WHAT TO PRODUCE: Once you reach the line containing "56px; height: 17px;" in the entries below, write out that line and each one after it down to the line containing "56px; height: 100%;", exactly and with nothing added.

....................

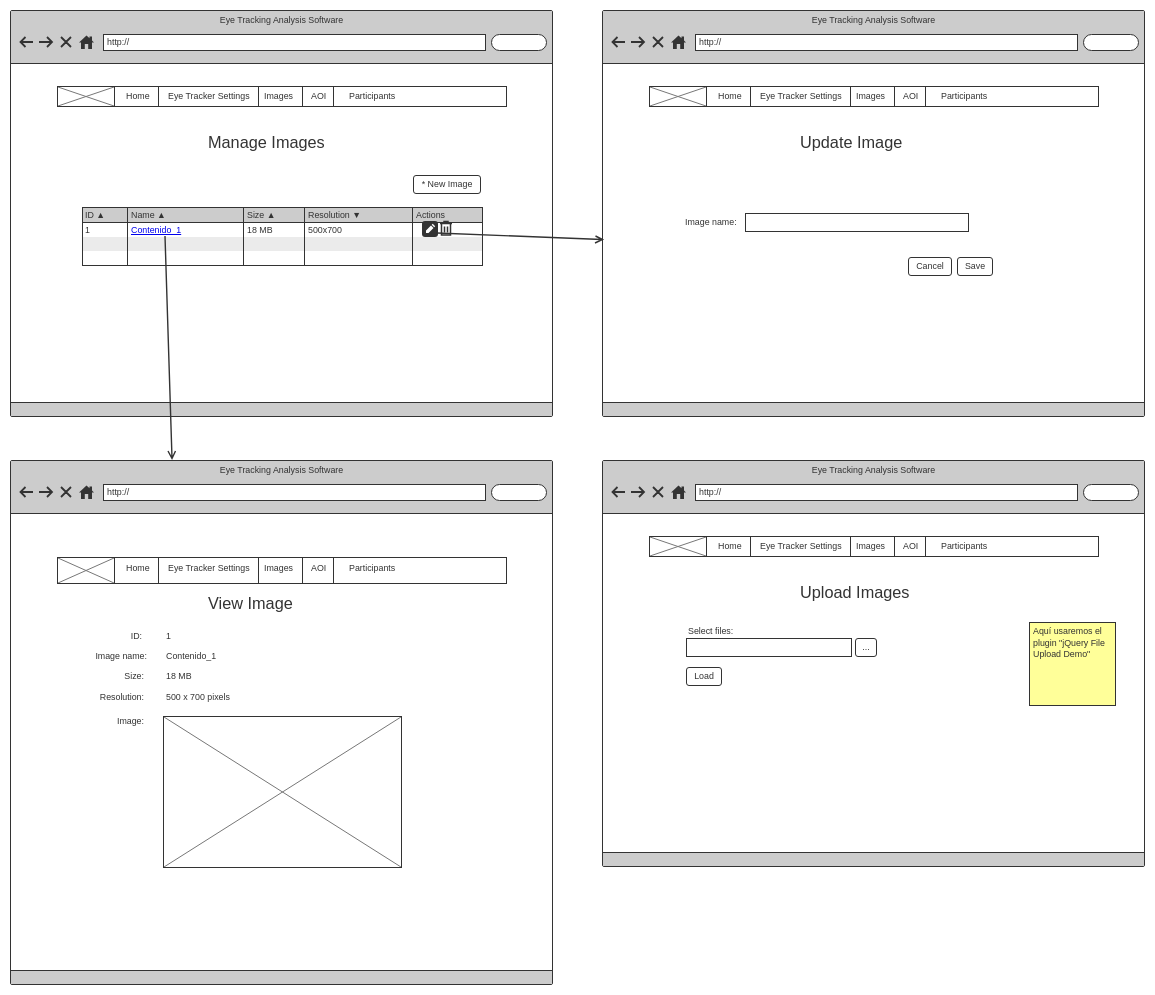
<!DOCTYPE html>
<html lang="en">
<head>
<meta charset="utf-8">
<title>Eye Tracking Analysis Software wireframes</title>
<style>
:root { --ink: #333; --chrome: #ccc; --stripe: #ebebeb; --paper: #fff; --note: #ff9; --link: #00e; --cross: #777; }
* { box-sizing: border-box; margin: 0; padding: 0; }
html, body { width: 1155px; height: 995px; overflow: hidden; background: var(--paper); }
body { position: relative; font: 8.85px/12px "Liberation Sans", Arial, sans-serif; color: var(--ink); white-space: nowrap; }
svg { display: block; }
.symbols { position: absolute; width: 0; height: 0; }

.window { position: absolute; width: 543px; height: 407px; display: flex; flex-direction: column; border: 1.2px solid var(--ink); border-radius: 2px; background: var(--paper); }
.manage { left: 10px; top: 10px; }
.update { left: 602px; top: 10px; }
.view { left: 10px; top: 460px; height: 525px; }
.upload { left: 602px; top: 460px; }
.chrome { height: 53px; background: var(--chrome); border-bottom: 1px solid var(--ink); }
.chrome p { line-height: 19px; text-align: center; }
.toolbar { display: flex; margin-top: 4px; padding-left: 8px; }
.tools { width: 76px; height: 17px; margin-right: 8px; }
.url { width: 383px; height: 17px; padding-left: 3px; line-height: 15px; border: 1px solid var(--ink); background: var(--paper); }
.search { width: 56px; height: 17px; margin-left: 5px; border: 1px solid var(--ink); border-radius: 9px; background: var(--paper); }
main { flex: 1; position: relative; }
.status { height: 14px; background: var(--chrome); border-top: 1px solid var(--ink); }

.menu { display: flex; width: 450px; height: 21px; margin: 22px 0 0 46px; border: 1px solid var(--ink); line-height: 19px; }
.menu svg { width: 56px; height: 100%; }
.menu a { color: inherit; text-decoration: none; border-left: 1px solid var(--ink); }
.home { width: 44px; padding-left: 11px; }
.settings { width: 100px; padding-left: 9px; }
.images { width: 44px; padding-left: 5px; }
.aoi { width: 31px; padding-left: 8px; }
.people { padding-left: 15px; }
.view .menu { height: 27px; margin-top: 43px; line-height: 20px; }
h1 { margin: 25px 0 0 197px; font-size: 16.3px; line-height: 20px; font-weight: 400; }
.view h1 { margin-top: 9px; }

.button { display: block; height: 19px; line-height: 17px; text-align: center; color: inherit; text-decoration: none; border: 1.2px solid var(--ink); border-radius: 3px; background: var(--paper); }
.field { height: 19px; border: 1.2px solid var(--ink); }
.new { width: 68px; margin: 23px 0 0 402px; }
table { width: 401px; height: 59px; margin: 13px 0 0 71px; table-layout: fixed; border-collapse: separate; border-spacing: 0; border: 1px solid var(--ink); text-align: left; }
th, td { height: 14px; padding-left: 3px; line-height: 14px; font-weight: 400; border-right: 1px solid var(--ink); }
th { height: 15px; background: var(--chrome); border-bottom: 1px solid var(--ink); }
th:first-child, td:first-child { padding-left: 2px; }
th:last-child, td:last-child { border-right: 0; }
.stripe td { background: var(--stripe); }
td a { color: var(--link); }
td svg { width: 32px; height: 18px; margin: -3px 0 -1px 5px; }

.name-row { display: flex; margin: 61px 0 0 82px; line-height: 19px; }
.name-row label { width: 60px; }
.name-row .field { width: 224px; }
.choices { display: flex; gap: 5px; margin: 25px 0 0 305px; }
.cancel { width: 44px; }
.save { width: 36px; }

.details { display: grid; grid-template-columns: 54px auto; grid-template-rows: 20px 19px 21px 21px 152px; column-gap: 19px; margin: 13px 0 0 82px; align-items: center; }
.details dt { text-align: right; padding-right: 3px; }
.details .id { padding-right: 5px; }
.details .name { padding-right: 0; }
.details .picture { align-self: start; margin-top: 8px; }
.details .preview { align-self: start; margin: 9px 0 0 -3px; width: 239px; height: 152px; border: 1.2px solid var(--ink); }
.preview svg { width: 100%; height: 100%; }

.picker { margin: 23px 0 0 83px; }
.picker label { display: block; padding-left: 2px; line-height: 13px; }
.files { display: flex; gap: 3px; }
.files .field { width: 166px; }
.browse { width: 22px; }
.load { width: 36px; margin-top: 10px; }
.note { position: absolute; left: 426px; top: 108px; width: 87px; height: 84px; padding: 3px; line-height: 11.5px; background: var(--note); border: 1px solid var(--ink); }
.flow { position: absolute; left: 0; top: 0; }
</style>
</head>
<body>

<svg class="symbols" aria-hidden="true">
  <defs>
    <symbol id="browser-tools" viewBox="0 0 76 17">
      <path d="M14 8H1.5M6.5 3l-5 5 5 5M20 8h13M28 3l5 5-5 5M42 3l10 10M52 3L42 13" fill="none" stroke="#333" stroke-width="1.8"/>
      <path d="M60 8.5L67.5 1.5 70.5 4.3V2.5H73V6.6L75 8.5H73V15H69.2V10H65.8V15H62V8.5Z" fill="#333"/>
    </symbol>
    <symbol id="placeholder" viewBox="0 0 100 100" preserveAspectRatio="none">
      <path d="M0 0L100 100M100 0L0 100" stroke="#777" vector-effect="non-scaling-stroke"/>
    </symbol>
  </defs>
</svg>

<section class="window manage">
  <header class="chrome">
    <p>Eye Tracking Analysis Software</p>
    <div class="toolbar"><svg class="tools"><use href="#browser-tools"/></svg><div class="url">http://</div><div class="search"></div></div>
  </header>
  <main>
    <nav class="menu">
      <svg><use href="#placeholder"/></svg>
      <a class="home" href="#">Home</a><a class="settings" href="#">Eye Tracker Settings</a><a class="images" href="#">Images</a><a class="aoi" href="#">AOI</a><a class="people" href="#">Participants</a>
    </nav>
    <h1>Manage Images</h1>
    <a class="button new" href="#">* New Image</a>
    <table>
      <colgroup><col style="width:45px"><col style="width:116px"><col style="width:61px"><col style="width:108px"><col></colgroup>
      <tr><th>ID ▲</th><th>Name ▲</th><th>Size ▲</th><th>Resolution ▼</th><th>Actions</th></tr>
      <tr>
        <td>1</td><td><a href="#">Contenido_1</a></td><td>18 MB</td><td>500x700</td>
        <td>
          <svg viewBox="0 0 32 18" role="img" aria-label="Edit and delete">
            <rect x="1" y="1" width="16" height="16" rx="3" fill="#333"/>
            <path d="M5 13v-2.500l5-5 2.500 2.500-5 5zM10.700 4.800l1-1 2.500 2.500-1 1z" fill="#fff"/>
            <path d="M19 3.500h12M23 3V1.500h4V3M20.500 4v11h9V4M23.500 6.500v6M26.500 6.500v6" fill="none" stroke="#333" stroke-width="1.5"/>
          </svg>
        </td>
      </tr>
      <tr class="stripe"><td></td><td></td><td></td><td></td><td></td></tr>
      <tr><td></td><td></td><td></td><td></td><td></td></tr>
    </table>
  </main>
  <footer class="status"></footer>
</section>

<section class="window update">
  <header class="chrome">
    <p>Eye Tracking Analysis Software</p>
    <div class="toolbar"><svg class="tools"><use href="#browser-tools"/></svg><div class="url">http://</div><div class="search"></div></div>
  </header>
  <main>
    <nav class="menu">
      <svg><use href="#placeholder"/></svg>
      <a class="home" href="#">Home</a><a class="settings" href="#">Eye Tracker Settings</a><a class="images" href="#">Images</a><a class="aoi" href="#">AOI</a><a class="people" href="#">Participants</a>
    </nav>
    <h1>Update Image</h1>
    <div class="name-row"><label>Image name:</label><div class="field"></div></div>
    <div class="choices"><a class="button cancel" href="#">Cancel</a><a class="button save" href="#">Save</a></div>
  </main>
  <footer class="status"></footer>
</section>

<section class="window view">
  <header class="chrome">
    <p>Eye Tracking Analysis Software</p>
    <div class="toolbar"><svg class="tools"><use href="#browser-tools"/></svg><div class="url">http://</div><div class="search"></div></div>
  </header>
  <main>
    <nav class="menu">
      <svg><use href="#placeholder"/></svg>
      <a class="home" href="#">Home</a><a class="settings" href="#">Eye Tracker Settings</a><a class="images" href="#">Images</a><a class="aoi" href="#">AOI</a><a class="people" href="#">Participants</a>
    </nav>
    <h1>View Image</h1>
    <dl class="details">
      <dt class="id">ID:</dt><dd>1</dd>
      <dt class="name">Image name:</dt><dd>Contenido_1</dd>
      <dt>Size:</dt><dd>18 MB</dd>
      <dt>Resolution:</dt><dd>500 x 700 pixels</dd>
      <dt class="picture">Image:</dt><dd class="preview"><svg role="img" aria-label="Image placeholder"><use href="#placeholder"/></svg></dd>
    </dl>
  </main>
  <footer class="status"></footer>
</section>

<section class="window upload">
  <header class="chrome">
    <p>Eye Tracking Analysis Software</p>
    <div class="toolbar"><svg class="tools"><use href="#browser-tools"/></svg><div class="url">http://</div><div class="search"></div></div>
  </header>
  <main>
    <nav class="menu">
      <svg><use href="#placeholder"/></svg>
      <a class="home" href="#">Home</a><a class="settings" href="#">Eye Tracker Settings</a><a class="images" href="#">Images</a><a class="aoi" href="#">AOI</a><a class="people" href="#">Participants</a>
    </nav>
    <h1>Upload Images</h1>
    <div class="picker">
      <label>Select files:</label>
      <div class="files"><div class="field"></div><a class="button browse" href="#">...</a></div>
      <a class="button load" href="#">Load</a>
    </div>
    <aside class="note" lang="es">Aquí usaremos el<br>plugin "jQuery File<br>Upload Demo"</aside>
  </main>
  <footer class="status"></footer>
</section>

<svg class="flow" width="1155" height="995" viewBox="0 0 1155 995" fill="none" stroke="#333" stroke-width="1.4" aria-hidden="true">
  <path d="M165 236L172 458M168 451L172 458.500L175.500 451"/>
  <path d="M437 233L602 239.500M595.500 236L602.500 239.500L595 243"/>
</svg>

</body>
</html>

....................

WORKED SOLUTION:
.search { width: 56px; height: 17px; margin-left: 5px; border: 1px solid var(--ink); border-radius: 9px; background: var(--paper); }
main { flex: 1; position: relative; }
.status { height: 14px; background: var(--chrome); border-top: 1px solid var(--ink); }

.menu { display: flex; width: 450px; height: 21px; margin: 22px 0 0 46px; border: 1px solid var(--ink); line-height: 19px; }
.menu svg { width: 56px; height: 100%; }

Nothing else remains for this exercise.